What's Behind the Goal to Destroy Public Schools?
When the Bush administration enacted No Child Left Behind, some warned that the law was badly flawed and appeared to be a stealth attack on public schools. No one following the debate would deny that one of the major goals of the Christian Right is to destroy our public schools because they do not conform the values of the Christian Right. Well, that is clearly true. The Christian Right has a very different set of values than most Americans. Their goal for children is to mold them into automatons that know their place. Because in their eyes, any disobedience and questioning of Biblical authority is wrong.
Unsurprisingly, Reconstructionists seek to abolish public schools, which they see as a critical component in the promotion of a secular world view. It is this secular world view with which they declare themselves to be at war. "Until the vast majority of Christians pull their children out of the public schools," writes Gary North, "there will be no possibility of creating a theocratic republic."
It is also not surprising to find out that public schools do a better job of educating children than Conservative Christian schools. Conservative Christians do not wish their children to be educated in modes that teach them to be critical thinkers and so have thrown away everything we have learned about how children and people best learn.
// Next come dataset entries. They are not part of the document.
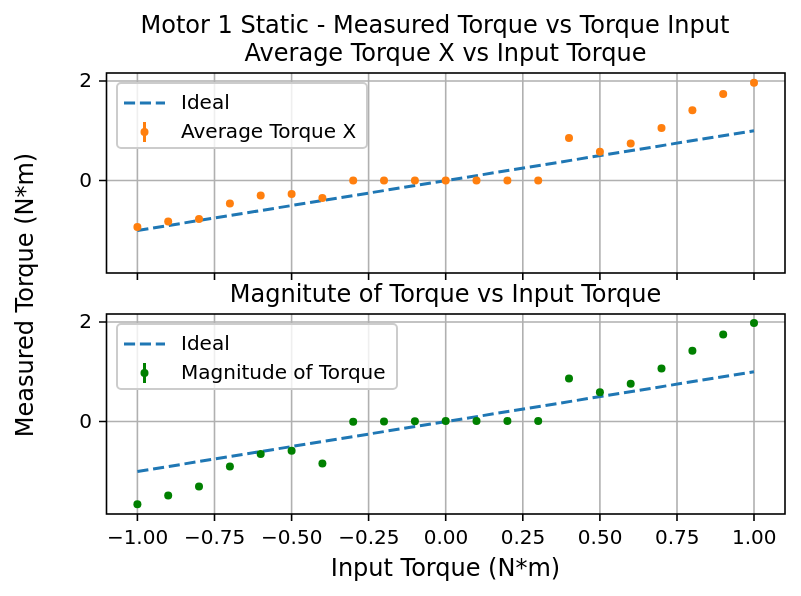
<!DOCTYPE html>
<html lang="en">
<head>
<meta charset="utf-8">
<title>Motor 1 Static - Measured Torque vs Torque Input</title>
<style>
:root {
  --ink: #000;
  --paper: #fff;
  --grid: #b0b0b0;
  --ideal: #1f77b4;
  --average: #ff7f0e;
  --magnitude: #008000;
  --legend-edge: #ccc;
  --legend-fill: rgba(255, 255, 255, .8);
}
* { box-sizing: border-box; margin: 0; padding: 0; }
html, body { width: 801px; height: 596px; overflow: hidden; background: var(--paper); }
.figure {
  position: relative; width: 801px; height: 596px; overflow: hidden;
  color: var(--ink); font: 20px/23px "DejaVu Sans", sans-serif; white-space: nowrap;
}
h1, h2, .axis-label { font-size: 24px; line-height: 28px; font-weight: 400; text-align: center; }
h1 { position: absolute; left: 35px; top: 11px; width: 800px; }
.panel { position: absolute; left: 106px; width: 679px; height: 200px; }
.panel-average { top: 73px; }
.panel-magnitude { top: 314px; }
.panel h2 { position: absolute; left: 0; top: -34px; width: 679px; }
.plot { position: absolute; left: 0; top: 0; overflow: visible; }
.y-ticks { position: absolute; right: 693px; top: -4px; display: grid; grid-template-rows: 100px 23px; text-align: right; list-style: none; }
.x-ticks { position: absolute; left: 99px; top: 526px; display: grid; grid-template-columns: repeat(9, 77.1px); list-style: none; }
.x-ticks li { display: flex; justify-content: center; }
.legend {
  position: absolute; left: 10px; top: 9px; height: 67px; padding: 4px 6px;
  border: 2px solid var(--legend-edge); border-radius: 5px; background: var(--legend-fill);
  display: grid; grid-template-rows: 29px 29px; list-style: none;
}
.panel-average .legend { width: 252px; }
.panel-magnitude .legend { width: 282px; }
.legend li { display: flex; gap: 16px; align-items: center; }
.legend svg { flex: none; width: 41px; height: 22px; }
.x-label { position: absolute; left: 106px; top: 554px; width: 679px; }
.y-label { position: absolute; left: -125px; top: 281px; width: 300px; transform: rotate(-90deg); }
.ideal { stroke: var(--ideal); stroke-width: 3; stroke-dasharray: 11.1 4.8; fill: none; }
.grid { stroke: var(--grid); stroke-width: 1.6; fill: none; }
.frame { stroke: var(--ink); stroke-width: 1.6; fill: none; }
.panel-average { --series: var(--average); }
.panel-magnitude { --series: var(--magnitude); }
.points { fill: var(--series); }
.error-bar { stroke: var(--series); stroke-width: 3; }
</style>
</head>
<body>
<main class="figure">
  <h1>Motor 1 Static - Measured Torque vs Torque Input</h1>

  <section class="panel panel-average">
    <h2>Average Torque X vs Input Torque</h2>
    <svg class="plot" width="679" height="200" aria-hidden="true">
      <defs>
        <g id="axes-grid">
          <path class="grid" d="M31.4 0V200M108.5 0V200M185.6 0V200M262.6 0V200M339.7 0V200M416.8 0V200M493.9 0V200M571 0V200M648 0V200M0 8H679M0 107.5H679"/>
          <line class="ideal" x1="31.4" y1="157.5" x2="648" y2="57.7"/>
        </g>
        <g id="axes-frame" class="frame">
          <rect x="0.5" y="0" width="678.5" height="200"/>
          <path d="M31.4 200v7M108.5 200v7M185.6 200v7M262.6 200v7M339.7 200v7M416.8 200v7M493.9 200v7M571 200v7M648 200v7M0 8h-7M0 107.5h-7"/>
        </g>
      </defs>
      <use href="#axes-grid"/>
      <g class="points">
        <circle cx="31.4" cy="154" r="4"/>
        <circle cx="62.2" cy="148.5" r="4"/>
        <circle cx="93" cy="146" r="4"/>
        <circle cx="123.9" cy="130.5" r="4"/>
        <circle cx="154.7" cy="122.5" r="4"/>
        <circle cx="185.6" cy="121" r="4"/>
        <circle cx="216.4" cy="125" r="4"/>
        <circle cx="247.2" cy="107.5" r="4"/>
        <circle cx="278" cy="107.5" r="4"/>
        <circle cx="308.9" cy="107.5" r="4"/>
        <circle cx="339.7" cy="107.5" r="4"/>
        <circle cx="370.5" cy="107.5" r="4"/>
        <circle cx="401.4" cy="107.5" r="4"/>
        <circle cx="432.2" cy="107.5" r="4"/>
        <circle cx="463" cy="65" r="4"/>
        <circle cx="493.9" cy="78.8" r="4"/>
        <circle cx="524.7" cy="70.5" r="4"/>
        <circle cx="555.5" cy="55" r="4"/>
        <circle cx="586.4" cy="37.3" r="4"/>
        <circle cx="617.2" cy="21" r="4"/>
        <circle cx="648" cy="9.7" r="4"/>
      </g>
      <use href="#axes-frame"/>
    </svg>
    <ol class="y-ticks"><li>2</li><li>0</li></ol>
    <ul class="legend">
      <li><svg aria-hidden="true"><line class="ideal" x1="0" y1="11" x2="41" y2="11"/></svg>Ideal</li>
      <li><svg aria-hidden="true"><line class="error-bar" x1="20.5" y1="1" x2="20.5" y2="21"/><circle class="points" cx="20.5" cy="11" r="4"/></svg>Average Torque X</li>
    </ul>
  </section>

  <section class="panel panel-magnitude">
    <h2>Magnitute of Torque vs Input Torque</h2>
    <svg class="plot" width="679" height="200" aria-hidden="true">
      <use href="#axes-grid"/>
      <g class="points">
        <circle cx="31.4" cy="190.3" r="4"/>
        <circle cx="62.2" cy="181.5" r="4"/>
        <circle cx="93" cy="172.4" r="4"/>
        <circle cx="123.9" cy="152.5" r="4"/>
        <circle cx="154.7" cy="140" r="4"/>
        <circle cx="185.6" cy="136.7" r="4"/>
        <circle cx="216.4" cy="149.5" r="4"/>
        <circle cx="247.2" cy="107.8" r="4"/>
        <circle cx="278" cy="107.6" r="4"/>
        <circle cx="308.9" cy="107.3" r="4"/>
        <circle cx="339.7" cy="107" r="4"/>
        <circle cx="370.5" cy="107" r="4"/>
        <circle cx="401.4" cy="107" r="4"/>
        <circle cx="432.2" cy="107" r="4"/>
        <circle cx="463" cy="64.4" r="4"/>
        <circle cx="493.9" cy="78.2" r="4"/>
        <circle cx="524.7" cy="69.8" r="4"/>
        <circle cx="555.5" cy="54.5" r="4"/>
        <circle cx="586.4" cy="36.8" r="4"/>
        <circle cx="617.2" cy="20.5" r="4"/>
        <circle cx="648" cy="9" r="4"/>
      </g>
      <use href="#axes-frame"/>
    </svg>
    <ol class="y-ticks"><li>2</li><li>0</li></ol>
    <ul class="legend">
      <li><svg aria-hidden="true"><line class="ideal" x1="0" y1="11" x2="41" y2="11"/></svg>Ideal</li>
      <li><svg aria-hidden="true"><line class="error-bar" x1="20.5" y1="1" x2="20.5" y2="21"/><circle class="points" cx="20.5" cy="11" r="4"/></svg>Magnitude of Torque</li>
    </ul>
  </section>

  <ol class="x-ticks">
    <li>−1.00</li><li>−0.75</li><li>−0.50</li><li>−0.25</li><li>0.00</li><li>0.25</li><li>0.50</li><li>0.75</li><li>1.00</li>
  </ol>
  <p class="axis-label x-label">Input Torque (N*m)</p>
  <p class="axis-label y-label">Measured Torque (N*m)</p>
</main>
</body>
</html>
This push to destroy our public schools has accelerated under the destructive Bush administration. NPR's All Things Considered had a story Saturday afternoon that discussed the push to have Southern Baptists pull out of public schools, because those schools were a bad influence on Baptist youth.
[Next month Southern Baptists will be voting on developing] a proposal to exit the public schools in favor for faith-centered schooling. Roger Merant wants to take the movement one step further.
Merant: "It is time for Southern Baptists to develop an exit strategy out of the public schools because the public schools are no longer allowed to train our children in the ways that the scriptures command that we train them. And that is in the ways of the Lord and not in the ways of the world."
He's concerned that public schools are not good for children [- things like] tolerance of homosexuality are signs that public schools are bad for Southern Baptist children. He's particularly concerned about the results of a recent evangelical study.
Merant: "Evangelical Christianity is losing about 88% of its children - at the age of 18, they are leaving the church and they are not coming back or at least they are showing no signs of coming back. And if that is even remotely true, then we have serious problem."
Reporter: "Do you blame that on the schools?"
Merant: "No, I think the blame falls directly on the leadership of the Southern Baptist convention, that we have failed to sound the alarm."
Merant says it's not just the public schools, but also movies, popular music and other cultural influences that pull children away from the Biblical Christian perspective.
This is the third year in a row Southern Baptists are being asked to consider this resolution.
And each year, Jim West, a Baptist minister from Petris, Tenn, has submitted his own alternate resolution. It calls upon Baptists to affirm the public education system and encourage its members to participate actively in the life of the society.
West: "Baptists have always had a vested interest in being involved in the life of society, because Baptists are, as all Christians are, called to be a light unto the world."
West's resolution hasn't passed either, but that view has strong support - support that has keep the exit resolution being brought to the floor for a vote. Because Baptists believe in the autonomy of the local churches, any resolutions passed by the convention are not binding, but even so, many moderate and even conservative Baptists are concerned that it would pass a negative message to the millions of Baptists who work everyday in the public schools.
But Roger Merant isn't concerned if the resolution is passed this year or not. He thinks it is more important for Southern Baptists to begin to reconsider their relationship to the public schools.
Merant: "If you pass a resolution, so what? It's ultimately changing the hearts and minds of Southern Baptists and we need to think about it. You know, just like if you pull your kid out of a public school, but nothing else in your life changes - there is still a good chance you're going to lose your kid."
[Ed: errors in the transcription are mine.]
How do you create a country that values diversity and democracy if there is no place where people can come together and learn from each other? In 1991, Southern Poverty Law Center realized that in order to create a society that was less bigoted, one that lived up to the ideals of our Constitution and our country, and one that practiced the principles of real Christianity, one must find ways to help children understand and learn empathy. To address this need, they developed a program called Teaching Tolerance which provides teachers the resources that can be used to promote our values. With the growing numbers of people indoctrinating their children with the values of bigotry, hatred and racism, I fear for the future of our country.